◆ Records for the exercise ◆
# # # # #

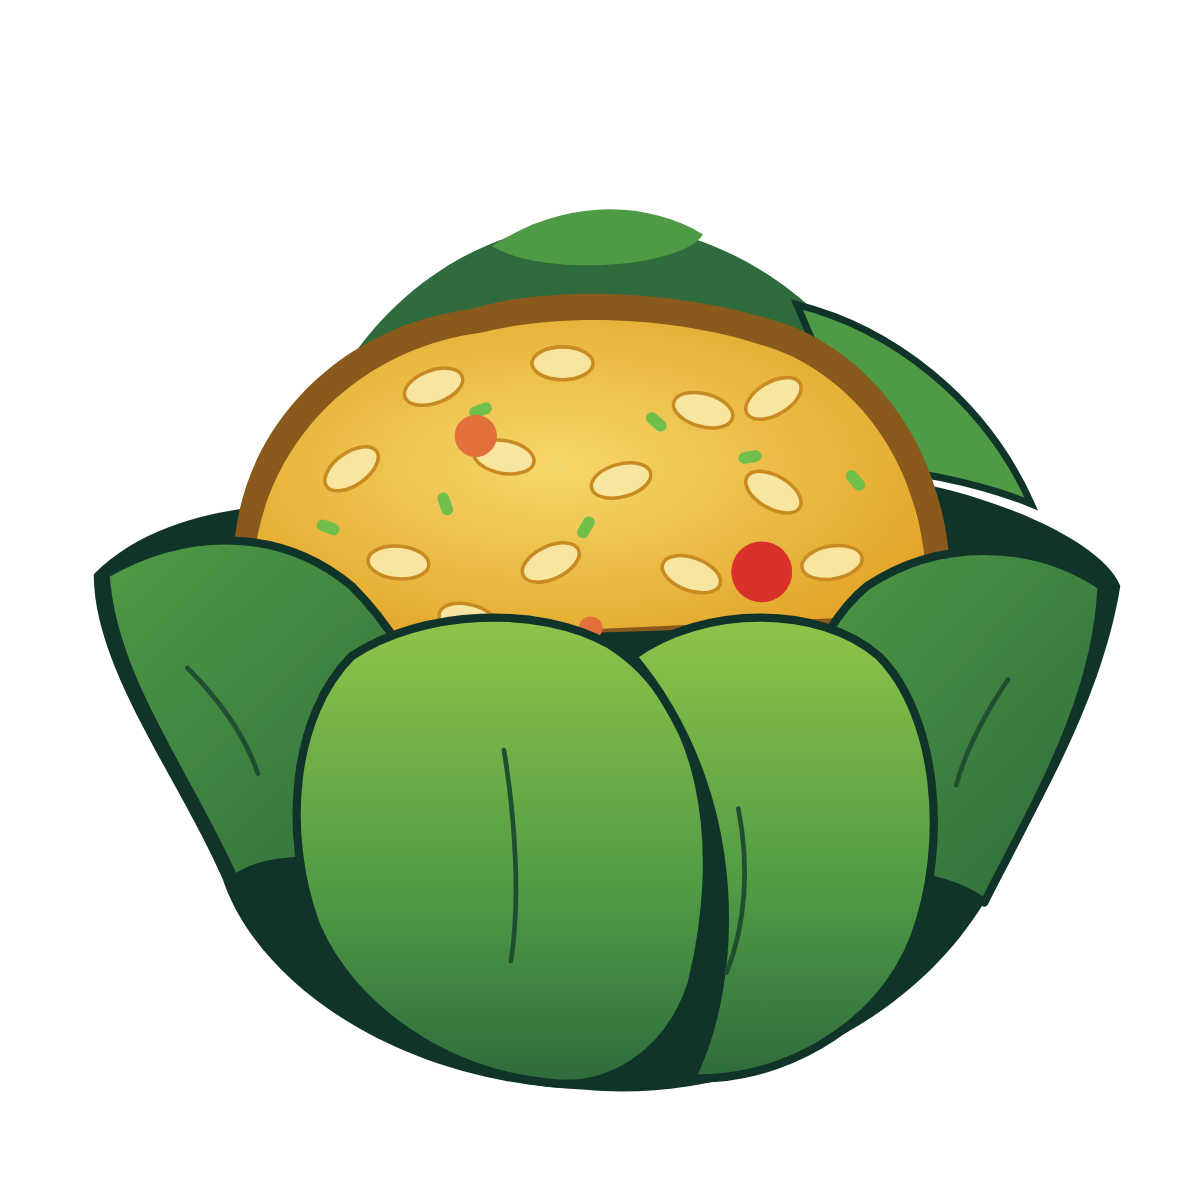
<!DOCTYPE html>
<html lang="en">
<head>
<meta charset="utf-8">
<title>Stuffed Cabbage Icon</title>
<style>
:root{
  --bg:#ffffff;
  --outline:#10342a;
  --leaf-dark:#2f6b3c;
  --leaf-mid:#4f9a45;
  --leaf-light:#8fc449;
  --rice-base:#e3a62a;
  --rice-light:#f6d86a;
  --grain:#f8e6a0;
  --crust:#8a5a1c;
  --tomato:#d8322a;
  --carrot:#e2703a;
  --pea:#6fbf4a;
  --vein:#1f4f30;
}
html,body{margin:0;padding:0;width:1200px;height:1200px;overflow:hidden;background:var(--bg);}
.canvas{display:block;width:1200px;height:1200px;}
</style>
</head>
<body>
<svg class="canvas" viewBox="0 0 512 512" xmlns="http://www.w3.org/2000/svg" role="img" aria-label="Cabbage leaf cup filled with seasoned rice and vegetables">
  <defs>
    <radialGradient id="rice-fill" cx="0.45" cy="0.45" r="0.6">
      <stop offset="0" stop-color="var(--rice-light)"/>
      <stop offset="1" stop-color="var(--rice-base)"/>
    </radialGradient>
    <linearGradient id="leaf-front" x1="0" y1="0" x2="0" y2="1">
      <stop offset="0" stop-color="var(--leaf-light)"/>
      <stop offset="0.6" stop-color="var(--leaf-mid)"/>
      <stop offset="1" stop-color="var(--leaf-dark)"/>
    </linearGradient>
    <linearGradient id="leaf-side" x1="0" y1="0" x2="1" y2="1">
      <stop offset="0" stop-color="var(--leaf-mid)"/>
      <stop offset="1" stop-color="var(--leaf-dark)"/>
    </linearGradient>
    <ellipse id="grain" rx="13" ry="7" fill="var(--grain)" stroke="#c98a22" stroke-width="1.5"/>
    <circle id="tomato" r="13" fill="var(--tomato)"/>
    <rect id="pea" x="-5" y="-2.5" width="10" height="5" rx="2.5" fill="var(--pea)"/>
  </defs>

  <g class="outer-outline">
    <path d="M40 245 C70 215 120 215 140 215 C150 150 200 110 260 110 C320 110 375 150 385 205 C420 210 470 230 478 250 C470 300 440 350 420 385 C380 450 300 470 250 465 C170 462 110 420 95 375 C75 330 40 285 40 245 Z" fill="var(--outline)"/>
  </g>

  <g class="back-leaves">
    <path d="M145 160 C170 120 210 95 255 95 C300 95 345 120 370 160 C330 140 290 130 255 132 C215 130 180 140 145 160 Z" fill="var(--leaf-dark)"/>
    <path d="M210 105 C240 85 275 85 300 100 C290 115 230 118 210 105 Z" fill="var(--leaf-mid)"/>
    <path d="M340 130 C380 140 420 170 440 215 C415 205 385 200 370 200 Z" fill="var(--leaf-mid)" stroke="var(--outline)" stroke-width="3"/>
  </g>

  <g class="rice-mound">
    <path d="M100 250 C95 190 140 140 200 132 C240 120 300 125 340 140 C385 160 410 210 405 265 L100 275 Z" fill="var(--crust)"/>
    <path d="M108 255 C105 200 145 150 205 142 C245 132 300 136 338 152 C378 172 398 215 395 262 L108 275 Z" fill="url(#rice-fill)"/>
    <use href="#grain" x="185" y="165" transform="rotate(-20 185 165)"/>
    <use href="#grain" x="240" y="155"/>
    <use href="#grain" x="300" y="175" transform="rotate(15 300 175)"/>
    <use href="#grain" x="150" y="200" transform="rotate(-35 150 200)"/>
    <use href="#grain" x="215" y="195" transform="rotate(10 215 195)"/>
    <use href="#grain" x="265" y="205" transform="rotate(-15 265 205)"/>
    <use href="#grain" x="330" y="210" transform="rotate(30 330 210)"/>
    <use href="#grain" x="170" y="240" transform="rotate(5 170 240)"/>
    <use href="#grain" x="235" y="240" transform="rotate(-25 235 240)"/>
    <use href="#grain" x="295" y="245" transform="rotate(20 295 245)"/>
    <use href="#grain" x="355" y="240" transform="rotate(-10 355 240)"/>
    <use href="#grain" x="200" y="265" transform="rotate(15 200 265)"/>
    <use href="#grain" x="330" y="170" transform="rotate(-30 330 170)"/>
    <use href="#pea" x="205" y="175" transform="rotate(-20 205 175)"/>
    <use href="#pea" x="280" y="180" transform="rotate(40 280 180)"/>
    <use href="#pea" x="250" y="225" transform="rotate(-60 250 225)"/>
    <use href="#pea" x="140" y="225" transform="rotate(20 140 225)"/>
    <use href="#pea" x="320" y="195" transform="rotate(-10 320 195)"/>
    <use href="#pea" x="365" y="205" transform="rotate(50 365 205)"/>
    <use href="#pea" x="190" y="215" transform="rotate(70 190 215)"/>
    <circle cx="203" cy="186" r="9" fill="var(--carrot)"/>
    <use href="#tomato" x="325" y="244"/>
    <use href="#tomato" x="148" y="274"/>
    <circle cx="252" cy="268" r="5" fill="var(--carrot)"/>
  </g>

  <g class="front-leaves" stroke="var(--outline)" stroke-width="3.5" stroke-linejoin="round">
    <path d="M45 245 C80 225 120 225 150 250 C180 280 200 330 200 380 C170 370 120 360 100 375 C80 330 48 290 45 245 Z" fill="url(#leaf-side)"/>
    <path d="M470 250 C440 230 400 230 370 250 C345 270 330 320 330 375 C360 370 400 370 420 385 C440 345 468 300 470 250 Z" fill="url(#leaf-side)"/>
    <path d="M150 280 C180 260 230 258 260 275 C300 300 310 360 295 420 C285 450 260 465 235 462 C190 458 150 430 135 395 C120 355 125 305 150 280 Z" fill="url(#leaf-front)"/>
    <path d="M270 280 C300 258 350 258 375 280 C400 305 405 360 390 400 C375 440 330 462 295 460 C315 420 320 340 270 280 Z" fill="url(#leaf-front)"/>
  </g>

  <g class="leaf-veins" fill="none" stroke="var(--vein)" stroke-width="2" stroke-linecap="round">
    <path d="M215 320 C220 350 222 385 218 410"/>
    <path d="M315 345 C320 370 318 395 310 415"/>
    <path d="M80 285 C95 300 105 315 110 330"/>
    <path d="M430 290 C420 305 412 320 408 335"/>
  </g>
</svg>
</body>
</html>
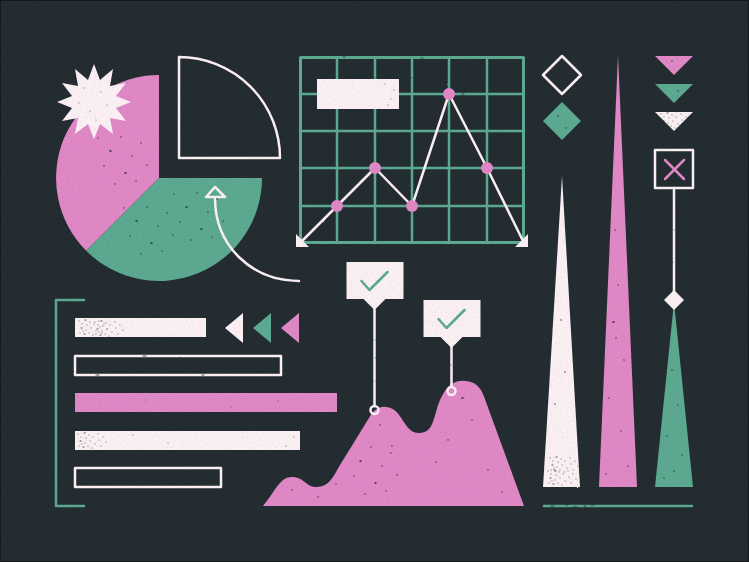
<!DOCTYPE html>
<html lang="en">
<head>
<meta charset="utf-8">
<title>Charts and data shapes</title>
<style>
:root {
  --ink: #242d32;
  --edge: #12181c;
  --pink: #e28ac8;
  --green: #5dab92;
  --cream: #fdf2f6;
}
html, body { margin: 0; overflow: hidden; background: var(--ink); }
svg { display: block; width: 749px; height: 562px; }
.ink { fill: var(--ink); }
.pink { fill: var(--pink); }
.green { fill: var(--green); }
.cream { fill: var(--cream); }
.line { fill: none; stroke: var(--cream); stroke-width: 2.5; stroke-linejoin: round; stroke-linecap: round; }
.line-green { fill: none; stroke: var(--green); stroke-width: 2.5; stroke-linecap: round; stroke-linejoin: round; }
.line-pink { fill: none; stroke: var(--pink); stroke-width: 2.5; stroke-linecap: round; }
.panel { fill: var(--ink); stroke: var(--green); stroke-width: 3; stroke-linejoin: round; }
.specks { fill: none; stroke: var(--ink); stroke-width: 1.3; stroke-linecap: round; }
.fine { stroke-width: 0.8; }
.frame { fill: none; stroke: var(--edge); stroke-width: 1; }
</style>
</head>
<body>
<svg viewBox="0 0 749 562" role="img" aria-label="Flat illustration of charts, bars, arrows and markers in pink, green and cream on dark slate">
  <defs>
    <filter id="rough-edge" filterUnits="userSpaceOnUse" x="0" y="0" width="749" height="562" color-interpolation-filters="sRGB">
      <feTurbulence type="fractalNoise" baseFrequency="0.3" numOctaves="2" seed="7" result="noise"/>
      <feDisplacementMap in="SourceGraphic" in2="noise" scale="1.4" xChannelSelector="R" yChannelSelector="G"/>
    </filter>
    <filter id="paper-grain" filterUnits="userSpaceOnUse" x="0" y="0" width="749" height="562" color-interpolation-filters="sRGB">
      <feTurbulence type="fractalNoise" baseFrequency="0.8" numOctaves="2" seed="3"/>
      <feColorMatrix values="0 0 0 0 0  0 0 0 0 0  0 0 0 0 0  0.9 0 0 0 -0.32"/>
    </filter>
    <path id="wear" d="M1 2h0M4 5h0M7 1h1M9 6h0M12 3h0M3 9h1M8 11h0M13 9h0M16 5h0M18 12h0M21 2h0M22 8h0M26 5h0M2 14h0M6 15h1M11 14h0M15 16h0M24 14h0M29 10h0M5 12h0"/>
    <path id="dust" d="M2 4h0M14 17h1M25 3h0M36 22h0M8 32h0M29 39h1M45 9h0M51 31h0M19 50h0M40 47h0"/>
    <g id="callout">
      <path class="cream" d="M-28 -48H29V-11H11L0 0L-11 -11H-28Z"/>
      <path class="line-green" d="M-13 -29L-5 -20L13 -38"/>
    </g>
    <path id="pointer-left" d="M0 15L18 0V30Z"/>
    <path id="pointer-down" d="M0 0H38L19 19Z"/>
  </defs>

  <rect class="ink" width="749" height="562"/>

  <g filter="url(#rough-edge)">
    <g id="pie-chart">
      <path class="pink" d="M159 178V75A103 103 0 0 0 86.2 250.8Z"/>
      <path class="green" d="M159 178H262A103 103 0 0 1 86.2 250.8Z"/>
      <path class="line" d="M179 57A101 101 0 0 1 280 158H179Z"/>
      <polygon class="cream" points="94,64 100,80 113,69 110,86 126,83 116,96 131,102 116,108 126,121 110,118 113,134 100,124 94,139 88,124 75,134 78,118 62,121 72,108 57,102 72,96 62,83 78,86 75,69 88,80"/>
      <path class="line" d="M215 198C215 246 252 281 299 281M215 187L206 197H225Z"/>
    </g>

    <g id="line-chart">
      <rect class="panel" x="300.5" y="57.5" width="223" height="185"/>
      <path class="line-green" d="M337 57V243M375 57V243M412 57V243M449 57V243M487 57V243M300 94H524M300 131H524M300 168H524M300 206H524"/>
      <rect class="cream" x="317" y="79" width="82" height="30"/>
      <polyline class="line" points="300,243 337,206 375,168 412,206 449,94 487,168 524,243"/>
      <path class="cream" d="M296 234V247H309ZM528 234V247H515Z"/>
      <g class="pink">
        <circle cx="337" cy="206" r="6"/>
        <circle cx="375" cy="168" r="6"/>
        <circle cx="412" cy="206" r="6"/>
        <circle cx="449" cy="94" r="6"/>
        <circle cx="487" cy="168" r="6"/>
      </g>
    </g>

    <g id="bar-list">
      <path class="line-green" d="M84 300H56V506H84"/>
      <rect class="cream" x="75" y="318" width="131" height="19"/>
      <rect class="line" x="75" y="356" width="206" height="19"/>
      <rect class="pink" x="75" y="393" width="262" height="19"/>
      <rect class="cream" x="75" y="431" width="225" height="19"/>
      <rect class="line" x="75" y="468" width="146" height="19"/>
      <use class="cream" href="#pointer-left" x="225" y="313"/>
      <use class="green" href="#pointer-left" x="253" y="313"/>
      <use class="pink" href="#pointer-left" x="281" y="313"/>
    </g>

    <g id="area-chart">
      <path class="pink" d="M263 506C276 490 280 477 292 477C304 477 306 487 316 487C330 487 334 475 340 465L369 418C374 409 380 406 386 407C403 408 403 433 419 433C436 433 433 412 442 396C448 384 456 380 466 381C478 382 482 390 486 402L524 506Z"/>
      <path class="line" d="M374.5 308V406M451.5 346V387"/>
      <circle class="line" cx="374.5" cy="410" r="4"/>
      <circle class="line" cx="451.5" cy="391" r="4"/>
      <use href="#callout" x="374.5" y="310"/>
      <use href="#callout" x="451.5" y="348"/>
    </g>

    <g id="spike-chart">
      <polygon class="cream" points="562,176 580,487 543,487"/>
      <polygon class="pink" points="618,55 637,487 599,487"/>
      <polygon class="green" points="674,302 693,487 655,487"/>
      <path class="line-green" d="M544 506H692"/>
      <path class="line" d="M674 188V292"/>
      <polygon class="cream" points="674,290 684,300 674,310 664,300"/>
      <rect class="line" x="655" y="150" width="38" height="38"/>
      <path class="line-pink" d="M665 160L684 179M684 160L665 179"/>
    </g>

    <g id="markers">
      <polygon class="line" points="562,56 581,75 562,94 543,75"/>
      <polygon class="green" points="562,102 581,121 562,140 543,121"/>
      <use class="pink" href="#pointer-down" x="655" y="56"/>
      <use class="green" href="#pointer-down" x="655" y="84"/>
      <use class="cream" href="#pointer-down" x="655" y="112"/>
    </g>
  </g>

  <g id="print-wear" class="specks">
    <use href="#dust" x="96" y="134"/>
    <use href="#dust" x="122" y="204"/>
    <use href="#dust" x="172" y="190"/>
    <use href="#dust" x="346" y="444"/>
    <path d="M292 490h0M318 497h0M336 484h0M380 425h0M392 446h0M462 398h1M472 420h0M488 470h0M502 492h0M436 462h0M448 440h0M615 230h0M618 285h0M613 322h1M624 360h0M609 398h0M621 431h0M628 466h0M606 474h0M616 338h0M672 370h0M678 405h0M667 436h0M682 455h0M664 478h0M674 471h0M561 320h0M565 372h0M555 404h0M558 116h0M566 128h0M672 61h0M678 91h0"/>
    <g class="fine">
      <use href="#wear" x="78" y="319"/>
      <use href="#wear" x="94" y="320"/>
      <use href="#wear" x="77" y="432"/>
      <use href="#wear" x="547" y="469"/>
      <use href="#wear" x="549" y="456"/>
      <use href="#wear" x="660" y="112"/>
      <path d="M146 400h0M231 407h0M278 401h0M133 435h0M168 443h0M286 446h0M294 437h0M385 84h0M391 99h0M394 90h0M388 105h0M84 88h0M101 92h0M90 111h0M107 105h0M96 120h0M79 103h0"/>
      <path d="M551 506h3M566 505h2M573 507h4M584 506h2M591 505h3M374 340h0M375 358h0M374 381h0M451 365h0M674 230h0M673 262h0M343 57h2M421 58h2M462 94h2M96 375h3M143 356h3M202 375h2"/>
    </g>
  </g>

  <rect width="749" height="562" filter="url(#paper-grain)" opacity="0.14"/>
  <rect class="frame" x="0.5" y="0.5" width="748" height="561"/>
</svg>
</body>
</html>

# # # # #

◆ Work item ◆
The answer must be every line of the data that contains the word "offset".

◆ Output below ◆
      <stop offset="0" stop-color="var(--rice-light)"/>
      <stop offset="1" stop-color="var(--rice-base)"/>
      <stop offset="0" stop-color="var(--leaf-light)"/>
      <stop offset="0.6" stop-color="var(--leaf-mid)"/>
      <stop offset="1" stop-color="var(--leaf-dark)"/>
      <stop offset="0" stop-color="var(--leaf-mid)"/>
      <stop offset="1" stop-color="var(--leaf-dark)"/>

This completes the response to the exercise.